WHAT THE TASK ASKS | Across the entries below, please work out how many lines contain the string "stroke" and give only the number.

RECORDS SHOWN |
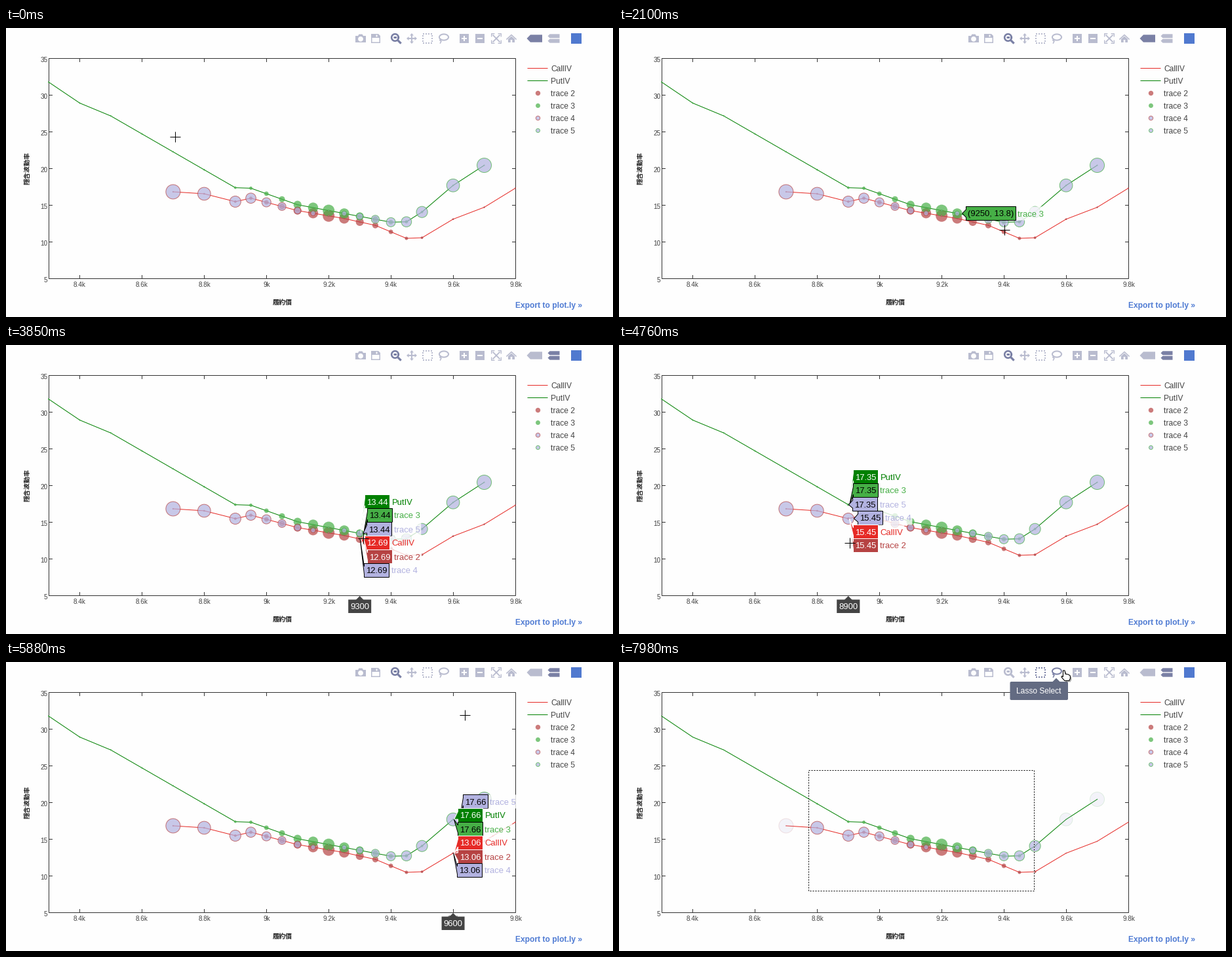
Write a matplotlib script that moves like this. It is 926x441 px and loops after 8000 ms.

```python
import numpy as np
import matplotlib
import matplotlib.pyplot as plt
from matplotlib.animation import FuncAnimation
from matplotlib.colors import to_rgba
from matplotlib.patches import Circle, FancyBboxPatch, Polygon, Rectangle

matplotlib.rcParams["font.family"] = ["Liberation Sans", "DejaVu Sans"]
matplotlib.rcParams["path.snap"] = False

W, H = 926, 441
PT = 0.72  # points per pixel at 100 dpi
LOOP, STEP, TICK = 8000, 40, 70
BG, INK, FRAME = "#fefefe", "#444444", "#333333"
LEFT, RIGHT, TOP, BOTTOM = 65.5, 777.5, 46.5, 382.5
RED, GREEN, ROSE, LEAF, LILAC = "#e62a26", "#008000", "#b64343", "#46af46", "#b2b2e0"
OFF, ON = "#b9bccf", "#7a80a5"

fig = plt.figure(figsize=(W / 100, H / 100), dpi=100, facecolor=BG)
ax = fig.add_axes([0, 0, 1, 1])
ax.set_xlim(0, W)
ax.set_ylim(H, 0)
ax.axis("off")


def px(k):
    return LEFT - 0.5 + (np.asarray(k) - 8300) * (RIGHT - LEFT) / 1500


def py(v):
    return BOTTOM - 0.5 - (np.asarray(v) - 5) * (BOTTOM - TOP) / 30


def crisp(a):
    """Centre of the pixel that holds coordinate a."""
    return float(np.floor(a + 0.01)) + 0.5


def line(xs, ys, color, lw=1.0, **kw):
    return ax.plot(xs, ys, color=color, lw=lw * PT, **kw)[0]


def text(x, y, s, size, color=INK, **kw):
    kw.setdefault("va", "baseline")
    return ax.text(x, y, s, fontsize=size * PT, color=color, **kw)


def poly(pts, color, edge="none", lw=0, **kw):
    return ax.add_patch(Polygon(pts, facecolor=color, edgecolor=edge, lw=lw * PT, **kw))


widths = {}


def width(s, size):
    if (s, size) not in widths:
        probe = text(0, 0, s, size)
        widths[s, size] = probe.get_window_extent().width
        probe.remove()
    return widths[s, size]


# ---- data: strikes are sparse at the wings, dense near the money ----
strikes = np.array([k for k in range(8300, 9801, 50) if k % 100 == 0 or 8900 < k < 9500])
put_k, call_k = strikes[strikes <= 9700], strikes[strikes >= 8700]
put_v = np.interp(put_k, *zip(
    (8300, 31.74), (8400, 28.88), (8500, 27.12), (8900, 17.35), (8950, 17.28), (9100, 15.03),
    (9400, 12.65), (9450, 12.7), (9500, 14.04), (9600, 17.66), (9700, 20.4)))
call_v = np.interp(call_k, *zip(
    (8700, 16.79), (8800, 16.52), (8900, 15.45), (8950, 15.92), (9100, 14.23), (9250, 13.15),
    (9350, 12.22), (9450, 10.45), (9500, 10.53), (9600, 13.06), (9700, 14.68), (9800, 17.28)))


def volume(k):
    return 1 + 8 * np.exp(-(np.abs(k - 9200) / 175) ** 1.4)


def depth(k, wing):
    """Marker area shrinks evenly from the wing strike towards the money."""
    return np.sqrt(np.maximum(121 - 0.24 * np.abs(k - wing), 0.3))


calls, puts = (call_k, call_v), (put_k, put_v)
curve = {2: calls, 3: puts, 4: calls, 5: puts}
radius = {2: volume(call_k), 3: volume(put_k), 4: depth(call_k, 8700), 5: depth(put_k, 9700)}
fills = {0: GREEN, 1: RED, 2: ROSE, 3: LEAF, 4: LILAC, 5: LILAC}
edges = {2: ROSE, 3: LEAF, 4: ROSE, 5: LEAF}
names = ["PutIV", "CallIV"] + [f"trace {n}" for n in curve]

# ---- axes, titles and legend ----
ax.add_patch(Rectangle((LEFT, TOP), RIGHT - LEFT, BOTTOM - TOP, fill=False, ec=FRAME, lw=PT))
for k in range(8400, 9801, 200):
    x = crisp(px(k))
    text(x, 395, f"{k / 1000:g}k", 10, ha="center")
    if k < 9800:
        line([x, x], [BOTTOM, BOTTOM - 5], FRAME)
        line([x, x], [TOP, TOP + 5], FRAME)
for v in range(5, 36, 5):
    y = crisp(py(v))
    text(63.5, y + 5, str(v), 10, ha="right")
    if 5 < v < 35:
        line([LEFT, LEFT + 5], [y, y], FRAME)
        line([RIGHT, RIGHT - 5], [y, y], FRAME)
CJK = dict(family="Noto Sans CJK JP", weight="bold", ha="center", va="center")
text(421.5, 418.5, "履約價", 10, "#222222", **CJK)
text(32.5, 214, "隱含波動率", 10, "#222222", rotation=90, **CJK)
text(777, 427, "Export to plot.ly »", 12, "#4f7bd3", weight="bold")

line(px(call_k), py(call_v), RED)
line(px(put_k), py(put_v), GREEN)

for row, n in enumerate([1, 0, 2, 3, 4, 5]):
    y = 61.5 + 19 * row
    text(831, y + 4.5, names[n], 12)
    if n < 2:
        line([796, 826], [y, y], fills[n])
    else:
        ax.add_patch(Circle((811.5, y), 4.2 - 0.25 * n, fc=fills[n], ec=edges[n],
                            lw=PT if n > 3 else 0, alpha=0.7))

dots = {n: ax.scatter(px(ks), py(vs), s=(2 * radius[n] * PT) ** 2, zorder=3 + n / 10,
                      linewidths=PT if n > 3 else 0) for n, (ks, vs) in curve.items()}

# ---- mode bar ----
icons = {}
cutouts = []
ang = np.linspace(0, 2 * np.pi, 40)


def shape(name, pts):
    icons.setdefault(name, []).append(poly(pts, OFF, zorder=5))


def stroke(name, xs, ys, lw, **kw):
    icons.setdefault(name, []).append(line(xs, ys, OFF, lw, zorder=5, **kw))


def box(x0, y0, x1, y1):
    return [(x0, y0), (x1, y0), (x1, y1), (x0, y1)]


def oval(x, y, rx, ry):
    return x + rx * np.cos(ang), y + ry * np.sin(ang)


def cut(pts, color=BG):
    cutouts.append(poly(pts, color, zorder=6))


shape("camera", box(533, 12, 549, 22))
shape("camera", [(537, 12), (538.5, 9.5), (543.5, 9.5), (545, 12)])
cut(np.c_[oval(541, 16.8, 3.9, 3.9)])
stroke("camera", *oval(541, 16.8, 1.2, 1.2), 2, zorder_=None) if False else None
shape("save", [(557, 9), (568, 9), (571, 12), (571, 23), (557, 23)])
cut(box(558.5, 15, 569.5, 21.5))
cut(box(564.5, 10.5, 566.5, 13.5))
shape("zoom", box(591.5, 13, 596, 16))
stroke("zoom", *oval(593.5, 14.5, 5.3, 5.3), 2.6)
stroke("zoom", [598, 601.5], [19, 22.5], 3.2)
for dx, dy in [(1, 0), (-1, 0), (0, 1), (0, -1)]:
    x, y = 619 + 8 * dx, 16 + 8 * dy
    stroke("pan", [619, x - 2 * dx], [16, y - 2 * dy], 2)
    shape("pan", [(x, y), (x - 3.5 * dx + 3 * dy, y - 3.5 * dy + 3 * dx),
                  (x - 3.5 * dx - 3 * dy, y - 3.5 * dy - 3 * dx)])
stroke("select", [636, 650, 650, 636, 636], [9, 9, 23, 23, 9], 2, dashes=(1, 1),
       dash_capstyle="butt")
stroke("lasso", *oval(668, 14, 7, 4.6), 2)
stroke("lasso", [663, 661.8, 664, 662.5], [17, 18.8, 20, 23], 1.6)
for name, x in (("plus", 692), ("minus", 716)):
    shape(name, box(x, 9, x + 14, 23))
    cut(box(x + 3, 15, x + 11, 17))
cut(box(698, 12, 700, 20))
for sx in (-1, 1):
    for sy in (-1, 1):
        x, y = 748 + 7.3 * sx, 16 + 7.3 * sy
        stroke("fit", [x - 4 * sx, x, x], [y, y, y - 4 * sy], 1.4)
        stroke("fit", [748, x - 2.5 * sx], [16, y - 2.5 * sy], 1.8)
stroke("home", [764, 771, 778], [17, 10.5, 17], 1.6)
shape("home", [(766, 17), (771, 12.6), (776, 17), (776, 22), (766, 22)])
cut(box(769.7, 18, 772.3, 22))
shape("closest", [(794.5, 16), (800, 10.3), (818, 10.3), (818, 21.7), (800, 21.7)])
for y in (12.3, 19.7):
    shape("compare", [(826.5, y), (829.5, y - 3), (844.5, y - 3), (844.5, y + 3), (829.5, y + 3)])
cut(box(862, 8, 878, 24), "#5079cf")

tips = {"zoom": (595, "Zoom"), "pan": (619, "Pan"), "select": (643, "Box Select"),
        "lasso": (667, "Lasso Select"), "closest": (806, "Show closest data on hover"),
        "compare": (835, "Compare data on hover")}

# ---- pointer: key stops (time, x, y) with straight moves between ----
COMPARE_AT, SELECT_AT, PRESS, DONE, RELEASE = 2450, 6370, 6930, 7400, 7490
stops = np.array([
    (0, 258, 166), (210, 158, 134), (480, 374, 245), (800, 590, 298), (1120, 424, 264),
    (1260, 387, 230), (1470, 216, 174), (1700, 385, 246), (2100, 588, 308), (2380, 842, 14),
    (2520, 842, 14), (2940, 675, 283), (4200, 495, 300), (4760, 352, 302), (5320, 116, 250),
    (5880, 700, 81), (6160, 612, 17), (SELECT_AT, 648, 15), (6580, 648, 15),
    (PRESS, 289.5, 165.5), (7120, 461.5, 273.5), (DONE, 633.5, 349.5),
    (RELEASE, 633.5, 349.5), (7980, 679, 13)])


def pos(t):
    return np.interp(t, stops[:, 0], stops[:, 1]), np.interp(t, stops[:, 0], stops[:, 2])


def inside(x, y):
    return LEFT <= x <= RIGHT and TOP <= y <= BOTTOM


cross = [line([0], [0], "black", zorder=40) for _ in range(2)]
lasso_box = [line([0], [0], c, zorder=8, ls=s) for c, s in ((BG, "-"), ("black", (0, (2, 2))))]
hand_pts = np.array([(-1.5, 0), (1, 0), (2, 5.3), (6.5, 6), (9.3, 8), (9.5, 12),
                     (7.7, 15.5), (0.7, 15.5), (-4, 10), (-3.4, 8.4), (-1.6, 9.6)])
shadow = poly(hand_pts, "black", alpha=0.3, zorder=40)
hand = poly(hand_pts, "white", "black", 1.1, zorder=41)
live = []


def label(x, y, cy, value, name, color, z):
    """Hover box at height cy whose pointer ends at (x, y)."""
    fg = "black" if color in (LEAF, LILAC) else "white"
    x0, cy = crisp(x + 6), crisp(cy) - 0.5
    x1 = x0 + round(width(value, 13) + 6)
    live.append(ax.add_patch(Rectangle((x1, cy - 10.5), width(name, 13) + 5, 21, fc=BG, lw=0,
                                       alpha=0.8, zorder=z)))
    live.append(poly([(x, y), (x0, cy + 6), (x0, cy + 10.5), (x1, cy + 10.5),
                      (x1, cy - 10.5), (x0, cy - 10.5), (x0, cy - 6)], color, fg, 1, zorder=z))
    live.append(text(x0 + 3, cy + 4.5, value, 13, fg, zorder=z))
    live.append(text(x1 + 3, cy + 4.5, name, 13, color, zorder=z))


def hover_closest(x, y):
    best, hit = 20, None
    for n, (ks, vs) in curve.items():
        d = np.hypot(px(ks) - x, py(vs) - y) - radius[n] / 50
        if d.min() < best:
            best, hit = d.min(), (n, int(d.argmin()))
    if hit:
        n, j = hit
        k, v = curve[n][0][j], curve[n][1][j]
        label(px(k) + radius[n][j], py(v), float(py(v)), f"({k}, {v:.3g})", names[n], fills[n], 20)


def hover_compare(x, t):
    k = put_k[np.abs(px(put_k) - x).argmin()]
    kx = float(px(k))
    if abs(kx - x) > 25:
        return
    groups = []
    for (ks, vs), order in ((puts, [5, 0, 3] if t > 5100 else [0, 3, 5]),
                            (calls, [4, 1, 2] if k < 9150 else [1, 2, 4])):
        j = np.flatnonzero(ks == k)
        if len(j):
            groups.append((float(py(vs[j[0]])), vs[j[0]], order, j[0]))
    mids = [g[0] for g in groups]
    if len(mids) == 2 and abs(mids[1] - mids[0]) < 63:
        m = sum(mids) / 2
        mids = [m - 31.5, m + 31.5]
    z = 20
    for m, (y, v, order, j) in zip(mids, groups):
        for i, n in enumerate(order):
            dx = radius[n][j] if n > 1 else 1.5
            label(kx + dx, y, m + 21 * (i - 1), f"{v:.4g}", names[n], fills[n], z)
            z += 1
    half = width(str(k), 13) / 2 + 3
    live.append(poly(box(kx - half, 388.5, kx + half, 409), INK, zorder=20))
    live.append(poly([(kx, 383), (kx + 6, 389), (kx - 6, 389)], INK, zorder=20))
    live.append(text(kx, 403, str(k), 13, "white", ha="center", zorder=21))


def tooltip(name):
    cx, s = tips[name]
    w, x1, gray = width(s, 12) + 20, cx + 18, "#636b82"
    live.append(ax.add_patch(FancyBboxPatch((x1 - w + 2, 32), w - 4, 24, fc=gray, lw=0, zorder=30,
                                            boxstyle="round,pad=2,rounding_size=2")))
    live.append(poly([(cx - 6, 30.5), (cx, 24.5), (cx + 6, 30.5)], gray, zorder=30))
    live.append(text(x1 - w / 2, 48, s, 12, "white", ha="center", zorder=31))


def paint_dots(t):
    """Draw the selection box, which trails the pointer, and dim what it leaves out."""
    (x0, y0), (x1, y1) = pos(PRESS), pos(np.clip(t - 20, PRESS, DONE))
    chosen = t >= PRESS
    for part in lasso_box:
        part.set_visible(chosen)
        part.set_data([x0, x1, x1, x0, x0], [y0, y0, y1, y1, y0])
    for n, (ks, vs) in curve.items():
        xs, ys = px(ks), py(vs)
        keep = (xs > x0) & (xs < x1 + 2) & (ys > y0) & (ys < y1)
        alpha = np.where(keep | (not chosen), 0.7, 0.14)
        for color, setter in ((fills[n], dots[n].set_facecolor), (edges[n], dots[n].set_edgecolor)):
            rgba = np.tile(to_rgba(color), (len(ks), 1))
            rgba[:, 3] = alpha
            setter(rgba)


def draw(i):
    t = (i * STEP + STEP // 2) // TICK * TICK
    while live:
        live.pop().remove()
    x, y = pos(t)
    dragging = PRESS <= t < RELEASE
    paint_dots(t)

    over = next((n for n, (cx, _) in tips.items() if abs(x - cx) <= 12 and y < 28), None)
    lit = {"compare" if t >= COMPARE_AT else "closest", "select" if t >= SELECT_AT else "zoom", over}
    for name, parts in icons.items():
        for part in parts:
            part.set_color(ON if name in lit else OFF)
            part.set_visible(not dragging)
    for part in cutouts:
        part.set_visible(not dragging)
    if over:
        tooltip(over)

    if t < COMPARE_AT:
        lx, ly = pos(max(t - 2 * TICK, 0))
        if inside(lx, ly):
            hover_closest(lx, ly)
    elif inside(x, y) and not dragging:
        hover_compare(x, t)

    on_bar = y < 30
    cx, cy = crisp(x), crisp(y)
    cross[0].set_data([cx - 7.5, cx + 7.5], [cy, cy])
    cross[1].set_data([cx, cx], [cy - 7.5, cy + 7.5])
    for part in cross:
        part.set_visible(not on_bar)
    for part, shift in ((hand, 0), (shadow, 2)):
        part.set_xy(hand_pts + (x + shift, y + shift))
        part.set_visible(on_bar)
    return []


anim = FuncAnimation(fig, draw, frames=LOOP // STEP, interval=STEP, init_func=lambda: [],
                     repeat=True, repeat_delay=0, blit=False)
plt.show()
```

ANSWER BELOW | 11